The most salient sound in the Christian community is the church bell. In a very real sense it defines the community, for the parish is an acoustic space, circumscribed by the range of the church bell. The church bell is a centripetal sound; it attracts and unifies the community in a social sense…
These bells were recorded on the rainy morning of 27 December, 2009–a setting which somehow reminds me of Yasushi Utsunomia’s incredible recordings of the concerts he organized in the Koukiji temple in Japan during a damp summer afternoon (Kougezan Koukiji – The Live [11th] Final Hyakusenmansyuuraku, 2002 Horen Records). And true to Schafer’s words, these bells reside directly in the middle of the acoustic space of the town–no efforts were made (or were even possible) to separate the sounds of the bells from the life both within the church and outside its walls. Why should life stop just because I want to record something?

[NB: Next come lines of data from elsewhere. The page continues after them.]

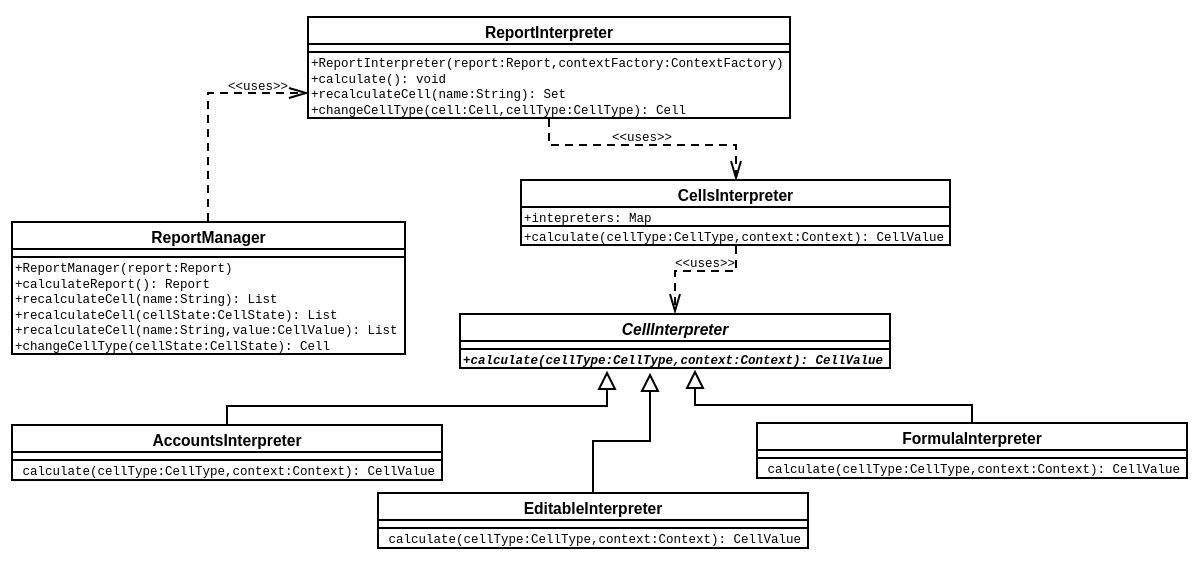
<!DOCTYPE html>
<html lang="en">
<head>
<meta charset="utf-8">
<title>Report interpreter class diagram</title>
<style>
:root { --ink: #000; --paper: #fff; --line: 2px; }
* { box-sizing: border-box; margin: 0; padding: 0; }
html, body { width: 1200px; height: 563px; overflow: hidden; background: var(--paper); }
.diagram { position: relative; width: 1200px; height: 563px; overflow: hidden; color: var(--ink); }
.connectors { position: absolute; left: 0; top: 0; }
.connectors path { fill: none; stroke: var(--ink); stroke-width: 2; }
.connectors .dependency { stroke-dasharray: 8 6; }
.connectors .triangle { fill: var(--paper); }
.connectors text { font: 12.5px "Liberation Mono", monospace; fill: var(--ink); }
.class {
  position: absolute;
  display: grid;
  grid-template-rows: 25px 8px 1fr;
  border: var(--line) solid var(--ink);
  background: var(--paper);
}
.class h2 {
  padding-top: 5px;
  font: bold 15.6px/20px "Liberation Sans", Arial, sans-serif;
  text-align: center;
}
.class ul {
  min-height: 0;
  padding: 4px 0 0 2px;
  border-top: var(--line) solid var(--ink);
  list-style: none;
  font: 12.5px/15.5px "Liberation Mono", monospace;
  white-space: nowrap;
}
.class .attributes:empty { padding: 0; }
.with-attributes { grid-template-rows: 25px 19px 1fr; }
.abstract h2 { font-style: italic; }
.abstract .operations { font-weight: bold; font-style: italic; }
.leaf .operations { padding-left: 9.5px; }
.report-interpreter { left: 307px; top: 16px; width: 484px; height: 103px; }
.report-manager { left: 11px; top: 221px; width: 395px; height: 134px; }
.cells-interpreter { left: 520px; top: 179px; width: 431px; height: 67px; }
.cell-interpreter { left: 459px; top: 313px; width: 432px; height: 56px; }
.accounts-interpreter { left: 11px; top: 424px; width: 432px; height: 57px; }
.editable-interpreter { left: 377px; top: 492px; width: 432px; height: 57px; }
.formula-interpreter { left: 756px; top: 422px; width: 432px; height: 57px; }
</style>
</head>
<body>
<main class="diagram">
  <svg class="connectors" width="1200" height="563" viewBox="0 0 1200 563">
    <defs>
      <path id="open-arrow" d="M-5 -17L0 0L5 -17"/>
      <path id="inherit-arrow" class="triangle" d="M0 1L8 17H-8Z"/>
    </defs>
    <g class="uses">
      <path class="dependency" d="M208 221V93H305"/>
      <use href="#open-arrow" transform="translate(306 93) rotate(-90)"/>
      <text x="228" y="90">&lt;&lt;uses&gt;&gt;</text>
      <path class="dependency" d="M549 119V145H736V177"/>
      <use href="#open-arrow" x="736" y="178"/>
      <text x="612" y="141">&lt;&lt;uses&gt;&gt;</text>
      <path class="dependency" d="M736 246V271H675V310"/>
      <use href="#open-arrow" x="675" y="311"/>
      <text x="675" y="267">&lt;&lt;uses&gt;&gt;</text>
    </g>
    <g class="inherits">
      <path d="M227 425V406H607V389"/>
      <use href="#inherit-arrow" x="607" y="372"/>
      <path d="M593 493V441H650V391"/>
      <use href="#inherit-arrow" x="650" y="374"/>
      <path d="M972 423V405H695V388"/>
      <use href="#inherit-arrow" x="695" y="371"/>
    </g>
  </svg>

  <section class="class report-interpreter">
    <h2>ReportInterpreter</h2>
    <ul class="attributes"></ul>
    <ul class="operations">
      <li>+ReportInterpreter(report:Report,contextFactory:ContextFactory)</li>
      <li>+calculate(): void</li>
      <li>+recalculateCell(name:String): Set</li>
      <li>+changeCellType(cell:Cell,cellType:CellType): Cell</li>
    </ul>
  </section>

  <section class="class report-manager">
    <h2>ReportManager</h2>
    <ul class="attributes"></ul>
    <ul class="operations">
      <li>+ReportManager(report:Report)</li>
      <li>+calculateReport(): Report</li>
      <li>+recalculateCell(name:String): List</li>
      <li>+recalculateCell(cellState:CellState): List</li>
      <li>+recalculateCell(name:String,value:CellValue): List</li>
      <li>+changeCellType(cellState:CellState): Cell</li>
    </ul>
  </section>

  <section class="class with-attributes cells-interpreter">
    <h2>CellsInterpreter</h2>
    <ul class="attributes">
      <li>+intepreters: Map</li>
    </ul>
    <ul class="operations">
      <li>+calculate(cellType:CellType,context:Context): CellValue</li>
    </ul>
  </section>

  <section class="class abstract cell-interpreter">
    <h2>CellInterpreter</h2>
    <ul class="attributes"></ul>
    <ul class="operations">
      <li>+calculate(cellType:CellType,context:Context): CellValue</li>
    </ul>
  </section>

  <section class="class leaf accounts-interpreter">
    <h2>AccountsInterpreter</h2>
    <ul class="attributes"></ul>
    <ul class="operations">
      <li>calculate(cellType:CellType,context:Context): CellValue</li>
    </ul>
  </section>

  <section class="class leaf editable-interpreter">
    <h2>EditableInterpreter</h2>
    <ul class="attributes"></ul>
    <ul class="operations">
      <li>calculate(cellType:CellType,context:Context): CellValue</li>
    </ul>
  </section>

  <section class="class leaf formula-interpreter">
    <h2>FormulaInterpreter</h2>
    <ul class="attributes"></ul>
    <ul class="operations">
      <li>calculate(cellType:CellType,context:Context): CellValue</li>
    </ul>
  </section>
</main>
</body>
</html>
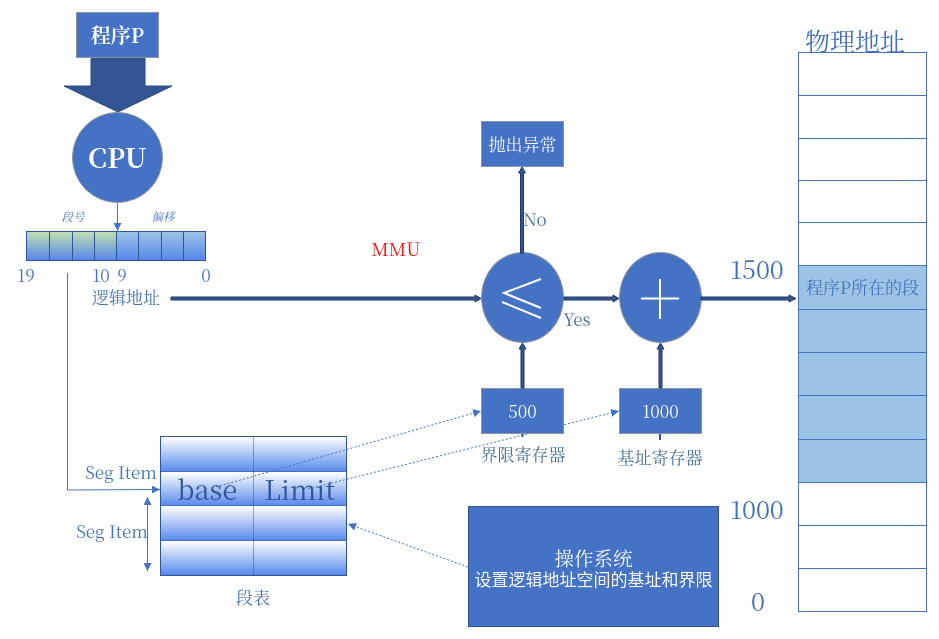
<!DOCTYPE html>
<html lang="zh-CN">
<head>
<meta charset="utf-8">
<title>分段地址转换</title>
<style>
:root {
  --blue: #4472c4;
  --navy: #2f5597;
  --block: #335593;
  --sky: #9dc3e6;
  --cell-end: #5588ec;
  --leaf: #c0dfb2;
  --edge: #8c939e;
  --text: #4472b8;
  --slate: #456f96;
  --red: #f01414;
}
* { box-sizing: border-box; }
html, body { margin: 0; overflow: hidden; background: #fff; }
.diagram {
  position: relative; width: 939px; height: 639px; overflow: hidden; background: #fff;
  color: var(--text); font: 17px/1.2 "Noto Serif CJK SC", "Noto Serif", serif;
}
.wires { position: absolute; left: 0; top: 0; }

.node {
  position: absolute; display: flex; flex-direction: column; align-items: center; justify-content: center;
  background: var(--blue); border: 1px solid var(--edge); color: #fff; white-space: nowrap;
}
.program { left: 76px; top: 12px; width: 83px; height: 46px; font-size: 20px; font-weight: 700; }
.cpu { left: 72px; top: 112px; width: 91px; height: 91px; border-radius: 50%; font-size: 27px; font-weight: 700; }
.exception { left: 481px; top: 121px; width: 83px; height: 46px; }
.limit-register { left: 481px; top: 388px; width: 83px; height: 46px; }
.base-register { left: 619px; top: 388px; width: 83px; height: 46px; }
.operator { top: 252px; width: 83px; height: 91px; border-radius: 50%; }
.compare { left: 481px; }
.add { left: 619px; }
.system { left: 468px; top: 506px; width: 251px; height: 121px; padding-top: 2px; border-color: var(--navy); }
.system strong { font-size: 19.5px; font-weight: 400; line-height: 22px; }
.system span { font: 17px/20px "Noto Sans CJK SC", "Noto Sans", sans-serif; }

.address {
  position: absolute; left: 26px; top: 231px; width: 180px; height: 30px;
  display: grid; grid-template-columns: repeat(8, 1fr); border: 1px solid var(--navy);
}
.address i { background: linear-gradient(var(--sky), var(--cell-end)); border-left: 1px solid var(--navy); }
.address i:first-child { border-left: 0; }
.address .segment { background: linear-gradient(var(--leaf), var(--cell-end)); }

.segment-table {
  position: absolute; left: 160px; top: 436px; width: 187px; height: 140px;
  display: grid; grid-template: repeat(4, 1fr) / repeat(2, 1fr); border: 1px solid var(--navy);
}
.segment-table div {
  display: flex; align-items: center; justify-content: center; min-height: 0;
  background: linear-gradient(#fff, var(--cell-end)); box-shadow: 0 0 0 .5px var(--navy);
  font-size: 27px; line-height: 1; color: var(--navy);
}

.memory {
  position: absolute; left: 798px; top: 52px; width: 129px; height: 560px;
  display: grid; grid-template-rows: 43px 43px 42px 42px 43px 44px 43px 43px 44px 43px 43px 43px 43px;
  border: 1px solid var(--blue); border-top: 0;
}
.memory div { display: flex; align-items: center; justify-content: center; border-top: 1px solid var(--blue); white-space: nowrap; }
.memory .used { background: var(--sky); }

.label { position: absolute; left: var(--x); top: var(--y); transform: translate(-50%, -50%); white-space: nowrap; }
.large { font-size: 25px; }
.field { font-size: 11.5px; font-style: italic; }
.slate { color: var(--slate); }
.unit { font-size: 18px; color: var(--red); }
</style>
</head>
<body>
<main class="diagram">
  <div class="address">
    <i class="segment"></i><i class="segment"></i><i class="segment"></i><i class="segment"></i>
    <i></i><i></i><i></i><i></i>
  </div>

  <div class="segment-table">
    <div></div><div></div>
    <div>base</div><div>Limit</div>
    <div></div><div></div>
    <div></div><div></div>
  </div>

  <div class="memory">
    <div></div><div></div><div></div><div></div><div></div>
    <div class="used">程序P所在的段</div>
    <div class="used"></div><div class="used"></div><div class="used"></div><div class="used"></div>
    <div></div><div></div><div></div>
  </div>

  <svg class="wires" width="939" height="639" viewBox="0 0 939 639" aria-hidden="true">
    <defs>
      <marker id="tip" markerUnits="userSpaceOnUse" markerWidth="8" markerHeight="8" refX="8" refY="4" orient="auto-start-reverse">
        <polygon points="0,0 8,4 0,8" fill="#4472c4"/>
      </marker>
    </defs>
    <polygon points="91,58 145,58 145,86 172,86 118,112 64,86 91,86" fill="#335593" stroke="#2a4a80"/>
    <g fill="none" stroke="#4472c4" marker-end="url(#tip)">
      <path d="M117.500 203V231"/>
      <path d="M67.500 273V490L160 489.500"/>
      <path d="M147.500 497V571" marker-start="url(#tip)"/>
      <g stroke-dasharray="2 2">
        <path d="M216 487L481 411"/>
        <path d="M308 489L619 411"/>
        <path d="M468 567L348 524"/>
      </g>
    </g>
    <path d="M522.500 434V437M660 434V440" stroke="#2f5597" stroke-width="2"/>
  </svg>

  <div class="node program">程序P</div>
  <div class="node cpu">CPU</div>
  <div class="node exception">抛出异常</div>
  <div class="node operator compare"></div>
  <div class="node operator add"></div>
  <div class="node limit-register">500</div>
  <div class="node base-register">1000</div>
  <div class="node system"><strong>操作系统</strong><span>设置逻辑地址空间的基址和界限</span></div>

  <svg class="wires" width="939" height="639" viewBox="0 0 939 639" aria-hidden="true">
    <g fill="#335593" stroke="#203864" stroke-width="1">
      <polygon points="171,297 475,297 475,295 481,298.500 475,302 475,300 171,300"/>
      <polygon points="564,297 613,297 613,295 619,298.500 613,302 613,300 564,300"/>
      <polygon points="701,297 789,297 789,295 796,298.500 789,302 789,300 701,300"/>
      <polygon points="520.500,253 520.500,173 518.500,173 522,167 525.500,173 523.500,173 523.500,253"/>
      <polygon points="521,388 521,349 519,349 522.500,343 526,349 524,349 524,388"/>
      <polygon points="659,388 659,349 657,349 660.500,343 664,349 662,349 662,388"/>
    </g>
    <g fill="none" stroke="#fff" stroke-width="2">
      <path d="M541 279L504 293L541 308M502 302L541 318"/>
      <path d="M641 298.500H679M660 279V319"/>
    </g>
  </svg>

  <span class="label field" style="--x:73px;--y:217px">段号</span>
  <span class="label field" style="--x:163px;--y:217px">偏移</span>
  <span class="label" style="--x:26px;--y:275px">19</span>
  <span class="label" style="--x:101px;--y:275px">10</span>
  <span class="label" style="--x:122px;--y:275px">9</span>
  <span class="label" style="--x:206px;--y:275px">0</span>
  <span class="label" style="--x:126px;--y:297px">逻辑地址</span>
  <span class="label unit" style="--x:396px;--y:249px">MMU</span>
  <span class="label slate" style="--x:535px;--y:219px">No</span>
  <span class="label slate" style="--x:577px;--y:319px">Yes</span>
  <span class="label slate" style="--x:523px;--y:454px">界限寄存器</span>
  <span class="label slate" style="--x:660px;--y:457px">基址寄存器</span>
  <span class="label" style="--x:121px;--y:472px">Seg Item</span>
  <span class="label" style="--x:112px;--y:531px">Seg Item</span>
  <span class="label" style="--x:253px;--y:597px">段表</span>
  <span class="label large" style="--x:855px;--y:40px">物理地址</span>
  <span class="label large" style="--x:757px;--y:268px">1500</span>
  <span class="label large" style="--x:757px;--y:508px">1000</span>
  <span class="label large" style="--x:758px;--y:600px">0</span>
</main>
</body>
</html>
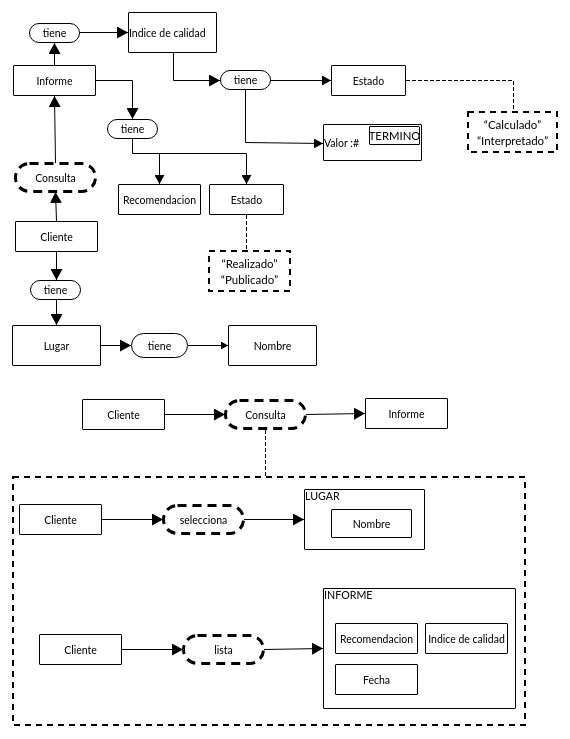
<!DOCTYPE html>
<html lang="es">
<head>
<meta charset="utf-8">
<title>Modelo conceptual: Consulta de informe</title>
<style>
:root { --ink: #000; --paper: #fff; }
* { box-sizing: border-box; }
html, body { margin: 0; }
body { overflow: hidden; background: var(--paper); }
.diagram {
  position: relative; width: 570px; height: 739px; overflow: hidden;
  background: var(--paper); color: var(--ink);
  font: 10.5px/16px Lato, "Open Sans", sans-serif;
}
.connectors { position: absolute; inset: 0; fill: none; stroke: var(--ink); }
.node {
  position: absolute; left: var(--x); top: var(--y); width: var(--w); height: var(--h);
  display: flex; align-items: center; justify-content: center;
  text-align: center; white-space: nowrap;
}
.concept, .relation, .group { border: 1px solid var(--ink); }
.concept, .group { border-radius: 1px; }
.relation { border-radius: 15px; }
.start { justify-content: flex-start; }
.values { font-size: 11.5px; }
.term { font-size: 11.3px; }
.group { align-items: flex-start; justify-content: flex-start; font-size: 10.7px; line-height: 12px; }
</style>
</head>
<body>
<main class="diagram">
  <svg class="connectors" width="570" height="739" viewBox="0 0 570 739" aria-hidden="true">
    <defs>
      <marker id="arrow-large" markerUnits="userSpaceOnUse" markerWidth="11" markerHeight="12" refX="11" refY="6" orient="auto"><path d="M0 0L11 6L0 12Z" fill="#000" stroke="none"/></marker>
      <marker id="arrow-medium" markerUnits="userSpaceOnUse" markerWidth="9" markerHeight="10" refX="9" refY="5" orient="auto"><path d="M0 0L9 5L0 10Z" fill="#000" stroke="none"/></marker>
      <marker id="arrow-small" markerUnits="userSpaceOnUse" markerWidth="7" markerHeight="8" refX="7" refY="4" orient="auto"><path d="M0 0L7 4L0 8Z" fill="#000" stroke="none"/></marker>
      <rect id="action" width="80" height="28" rx="14" stroke-width="3" stroke-dasharray="9 6"/>
    </defs>

    <g id="large-arrows" marker-end="url(#arrow-large)">
      <path d="M54.5 65V43"/>
      <path d="M80 32.5H128"/>
      <path d="M173.500 52V80.500H220"/>
      <path d="M96 80.500H132.500V119"/>
      <path d="M55.500 163L54.500 96"/>
      <path d="M56.500 221L55.500 192"/>
      <path d="M56.500 252V280"/>
      <path d="M56.500 300V325"/>
      <path d="M101 345.500H131"/>
      <path d="M165 414.500H225"/>
      <path d="M306 414.500L365 413.500"/>
      <path d="M102 519.500H163"/>
      <path d="M244 519.500H304"/>
      <path d="M122 649.500H183"/>
      <path d="M264 649.500L323 648.500"/>
    </g>
    <g id="medium-arrows" marker-end="url(#arrow-medium)">
      <path d="M271 80.500H331"/>
      <path d="M245.500 90V142.500L323 143.500"/>
      <path d="M132.500 138V153.500H159.500V184"/>
      <path d="M159.500 153.500H246.500V184"/>
    </g>
    <path d="M188 345.500H228" marker-end="url(#arrow-small)"/>

    <g id="annotation-links" stroke-dasharray="4 2">
      <path d="M406 80.500H513.500V112"/>
      <path d="M246.500 215V251"/>
      <path d="M265.500 430V477"/>
    </g>

    <g id="annotation-frames" stroke-width="2" stroke-dasharray="6 5">
      <rect x="468" y="112" width="89" height="40"/>
      <rect x="209" y="251" width="81" height="40"/>
      <rect x="13" y="477" width="512" height="248"/>
    </g>

    <g id="actions">
      <use href="#action" x="15.500" y="163.500"/>
      <use href="#action" x="225.500" y="400.500"/>
      <use href="#action" x="163.500" y="505.500"/>
      <use href="#action" x="183.500" y="635.500"/>
    </g>
  </svg>

  <!-- Modelo general -->
  <div class="node relation" style="--x:29px;--y:23px;--w:51px;--h:20px">tiene</div>
  <div class="node concept start" style="--x:128px;--y:12px;--w:89px;--h:41px">Indice de calidad</div>
  <div class="node concept" style="--x:13px;--y:65px;--w:83px;--h:31px">Informe</div>
  <div class="node relation" style="--x:220px;--y:70px;--w:51px;--h:20px">tiene</div>
  <div class="node concept" style="--x:331px;--y:65px;--w:75px;--h:31px">Estado</div>
  <div class="node values" style="--x:468px;--y:112px;--w:89px;--h:41px">“Calculado”<br>“Interpretado”</div>
  <div class="node concept start" style="--x:323px;--y:124px;--w:99px;--h:37px">Valor :#</div>
  <div class="node concept term" style="--x:369px;--y:126px;--w:51px;--h:19px">TERMINO</div>
  <div class="node relation" style="--x:107px;--y:119px;--w:51px;--h:20px">tiene</div>
  <div class="node concept" style="--x:118px;--y:184px;--w:83px;--h:31px">Recomendacion</div>
  <div class="node concept" style="--x:209px;--y:184px;--w:75px;--h:31px">Estado</div>
  <div class="node values" style="--x:209px;--y:251px;--w:81px;--h:41px">“Realizado”<br>“Publicado”</div>
  <div class="node" style="--x:15px;--y:163px;--w:81px;--h:29px">Consulta</div>
  <div class="node concept" style="--x:15px;--y:221px;--w:83px;--h:31px">Cliente</div>
  <div class="node relation" style="--x:30px;--y:280px;--w:51px;--h:20px">tiene</div>
  <div class="node concept" style="--x:12px;--y:325px;--w:89px;--h:41px">Lugar</div>
  <div class="node relation" style="--x:131px;--y:333px;--w:57px;--h:25px">tiene</div>
  <div class="node concept" style="--x:228px;--y:325px;--w:89px;--h:41px">Nombre</div>

  <!-- Acción principal -->
  <div class="node concept" style="--x:82px;--y:399px;--w:83px;--h:31px">Cliente</div>
  <div class="node" style="--x:225px;--y:400px;--w:81px;--h:29px">Consulta</div>
  <div class="node concept" style="--x:365px;--y:398px;--w:83px;--h:31px">Informe</div>

  <!-- Detalle de la consulta -->
  <div class="node concept" style="--x:19px;--y:504px;--w:83px;--h:31px">Cliente</div>
  <div class="node" style="--x:163px;--y:505px;--w:81px;--h:29px">selecciona</div>
  <div class="node group" style="--x:304px;--y:489px;--w:121px;--h:61px">LUGAR</div>
  <div class="node concept" style="--x:331px;--y:509px;--w:81px;--h:29px">Nombre</div>

  <div class="node concept" style="--x:39px;--y:634px;--w:83px;--h:31px">Cliente</div>
  <div class="node" style="--x:183px;--y:635px;--w:81px;--h:29px">lista</div>
  <div class="node group" style="--x:323px;--y:588px;--w:193px;--h:121px">INFORME</div>
  <div class="node concept" style="--x:335px;--y:623px;--w:83px;--h:31px">Recomendacion</div>
  <div class="node concept" style="--x:425px;--y:623px;--w:83px;--h:31px">Indice de calidad</div>
  <div class="node concept" style="--x:335px;--y:664px;--w:83px;--h:31px">Fecha</div>
</main>
</body>
</html>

In the first track, we hear two klepalo (solid idiophones) played by Ivan Todorov Hadjipopov (wood) and George Lazarov Pitsin (metal). Ivan Hadjipopov then plays a solo on the four church bells in the second track, followed by George Pitsin in the third. The overtones heard during these solos defy description, and only the sounds of the town and the church-goers sporadically remind you that what you are listening to actually occurred on Earth. The final track is a solo played by Boris Ivanov Hadjipopov, and then we return to the rain…
The entire session was recorded in a single, continuous take, using two DPA 4060 capsules (mounted in my trusty Latvian mink-fur ushanka) and a Sound Devices 722 recorder, standing in the courtyard below the bell tower. My gratitude goes to Boris “Bobi” Hadjipopov, who organized the occasion, and to Elena Kaludova for her translation (and so much more). Photo by lite.
The entire collection can be downloaded as high-quality MP3s at: http://macumbista.net/files/sveta_troitsa.zip
These recordings can be shared and reused under the terms of the Creative Commons Attribution 3.0 license.